Reel Q ramps up the heat on April 4th, 2017 with Out in the Dark, a sexy, political thriller about an affair between a Palestinian student and an Israeli lawyer. It’s part of “Reel Stories,” the international LGBT film series that screens at Alphabet City on the North Side every month through August.

Reel Q is partnering with J Film (the Pittsburgh Jewish Film Forum) to present this award-winning drama that begins as a love story between two men on opposite sides of the Mid-East conflict and escalates into a tense thriller. The New York Times calls it “gripping.” As the San Francisco Chronicle reports, “There have been other gay romances in this arena, but none as assured as this superbly crafted one. It helps that the chemistry between [the two men]…is electric.”

Winner of the Best International Feature at FilmOut San Diego, Out in the Dark also has won “Audience Award for Best Film” at the Berlin Jewish Film Festival, and the Philadelphia and Miami International Gay & Lesbian film festivals. –  David Doorley

All Reel Stories screen at Alphabet City (40 W North Ave.) and are free and open to the public. Doors open at 6:30pm; movie begins at 7pm. Because seating is limited RSVP online at

Reel Stories is an international film series created by Reel Q Film Festival to introduce audiences to LGBTQ+ films and stories from around the world. Screenings focus on issues important to our community, such as: youth, gender identity, adoption, international struggles and accomplishments, and hate crimes against our community.

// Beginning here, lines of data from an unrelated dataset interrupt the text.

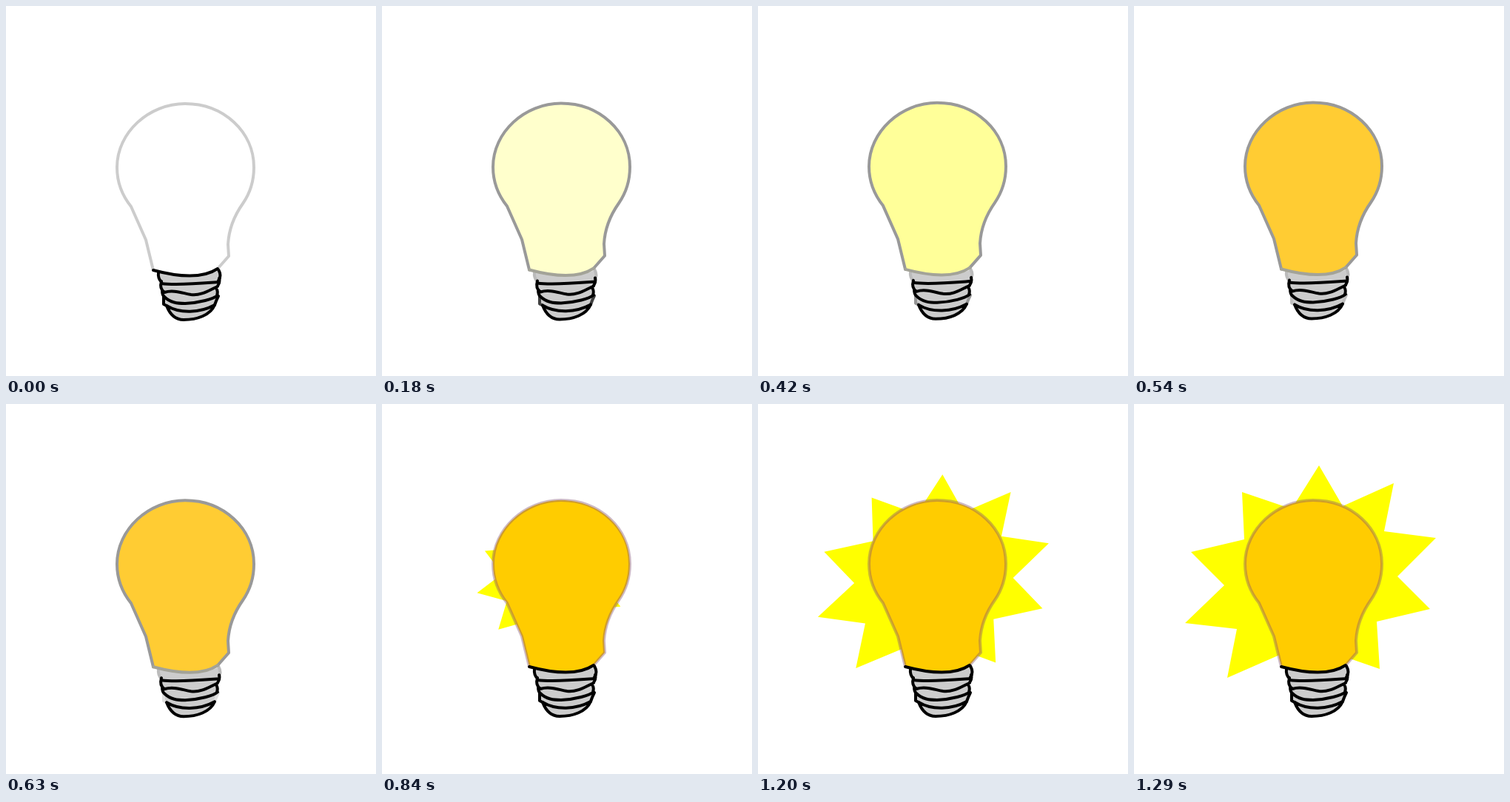
Animation of 500 by 500 pixels, one loop 1320 ms. Source, as an HTML page with a canvas:

```html
<!DOCTYPE html>
<html lang="en">
<head>
<meta charset="utf-8">
<title>Light bulb</title>
<style>
  html, body { margin: 0; width: 100%; height: 100%; overflow: hidden; background: #fff; }
  canvas { display: block; width: 100vmin; height: 100vmin; }
</style>
</head>
<body>
<canvas id="stage" width="500" height="500"></canvas>
<script>
const ctx = document.getElementById('stage').getContext('2d');
const STEP = 30, STEPS = 44, LIT = 24;

const rim = 'M199 355 L189 314 L169 269 C157 254 150 236 150 216 C150 169 193 130 242 130 ' +
  'C294 130 335 168 335 216 C335 236 329 252 320 265 C308 282 301 302 300 320 L301 336 L286 353';
const collar = new Path2D('M199 355 C225 362 262 369 286 353');
const outline = new Path2D(rim);
const glass = new Path2D(rim + ' C262 369 225 362 199 355 Z');

const socket = new Path2D('M205 356 Q205 367 210 371 L211 382 L213 390 L213 402 L217 403 ' +
  'C222 416 230 422 240 422 C258 422 276 416 282 402 L287 389 L284 380 L288 370 Q292 364 288 355 ' +
  'C262 369 225 362 205 356 Z');
const bumps = new Path2D('M206 358 Q205 366 210 371 M287 354 Q292 363 287 369');
const sides = new Path2D('M213 390 L213 401 L217 403 M287 390 Q284 396 282 402');
const threads = new Path2D(
  'M288 366 Q290 372 284 379 Q287 384 285 389 M288 371 C262 373 230 376 210 373 ' +
  'M210 370 Q207 380 214 385 C226 381 238 386 250 388 C264 390 276 381 286 377 ' +
  'M211 382 Q211 389 214 391 C222 399 232 400 242 400 C262 399 280 394 286 389 ' +
  'M217 403 C235 414 262 413 282 402 M217 403 C222 416 230 422 240 422 C258 422 276 416 282 402');

// The burst at full size; its lowest part stays behind the socket.
const burst = [
  [250, 83], [282, 138], [351, 107], [338, 172], [408, 181], [356, 233], [400, 277],
  [328, 294], [332, 358], [280, 340], [215, 331], [126, 370], [139, 304], [69, 296],
  [122, 245], [77, 200], [149, 183], [146, 119], [202, 138], [216, 137]
];

function stroke(path, color) {
  ctx.strokeStyle = color;
  ctx.lineWidth = 4;
  ctx.stroke(path);
}

function fill(path, color) {
  ctx.fillStyle = color;
  ctx.fill(path);
}

function glow(step) {
  if (step < 3) return '#ffffff';
  if (step < 8) return '#ffffcc';
  if (step < 15) return '#ffff99';
  return step < 22 ? '#ffcc33' : '#ffcc00';
}

function drawBurst(step) {
  const back = (STEPS - 1 - step) / 7;
  const path = new Path2D();
  for (const [x, y] of burst) {
    path.lineTo(
      x - back * (0.195 * (x - 222) + 0.028 * (y - 222)),
      y - back * (0.187 * (y - 226) - 0.042 * (x - 210)));
  }
  path.closePath();
  fill(path, '#ffff00');
}

function draw(step) {
  const warm = Math.min(step / LIT, 1);
  const lit = step >= LIT;
  const fading = step > 0 && !lit;
  const faded = Math.round(255 * warm);

  ctx.fillStyle = '#fff';
  ctx.fillRect(0, 0, 500, 500);
  ctx.save();
  ctx.lineCap = ctx.lineJoin = 'round';
  if (lit) drawBurst(step);
  ctx.translate(0, 2 * (1 - warm));
  fill(socket, '#cccccc');
  stroke(bumps, fading ? '#bbbbbb' : '#000');
  stroke(sides, fading ? `rgb(${faded},${faded},${faded})` : '#000');
  stroke(threads, '#000');
  fill(glass, glow(step));
  stroke(outline, lit ? 'rgba(130,80,110,0.4)' : fading ? '#999999' : '#cccccc');
  stroke(collar, fading ? '#a3a398' : '#000');
  ctx.restore();
}

function tick() {
  draw(Math.floor(performance.now() / STEP) % STEPS);
  requestAnimationFrame(tick);
}
tick();
</script>
</body>
</html>
```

Please check out our website at: for more information on upcoming movie show times, as well as guest artists and post-screening panel discussions.

About Reel Q

Reel Q was created in 1985 to organize and manage year-round cinema that serves the educational and cultural needs of its audiences and is an organization of lesbian, gay, bisexual, transgendered (LGBT) and LGBT-supportive persons.

About City of Asylum/Pittsburgh

City of Asylum/Pittsburgh is one the integral components of the global Cities of Asylum movement, which emerged in the 1990s to provide sanctuary to endangered literary writers, so that they can continue to write and their voices are not silenced. The result is a thriving community for writers, readers and neighbors.

About JFILM/Film Pittsburgh

JFilm, a program of Film Pittsburgh, presents independent films from around the world to deepen both Jewish and general audiences’ understanding of Jewish culture, tolerance, and our common humanity. JFilm offerings attract those interested in international, independent and/or Jewish-themed films. A broad range of programming is designed to reach people of all races, religions, ages and abilities, and emphasis is placed on collaboration with other organizations.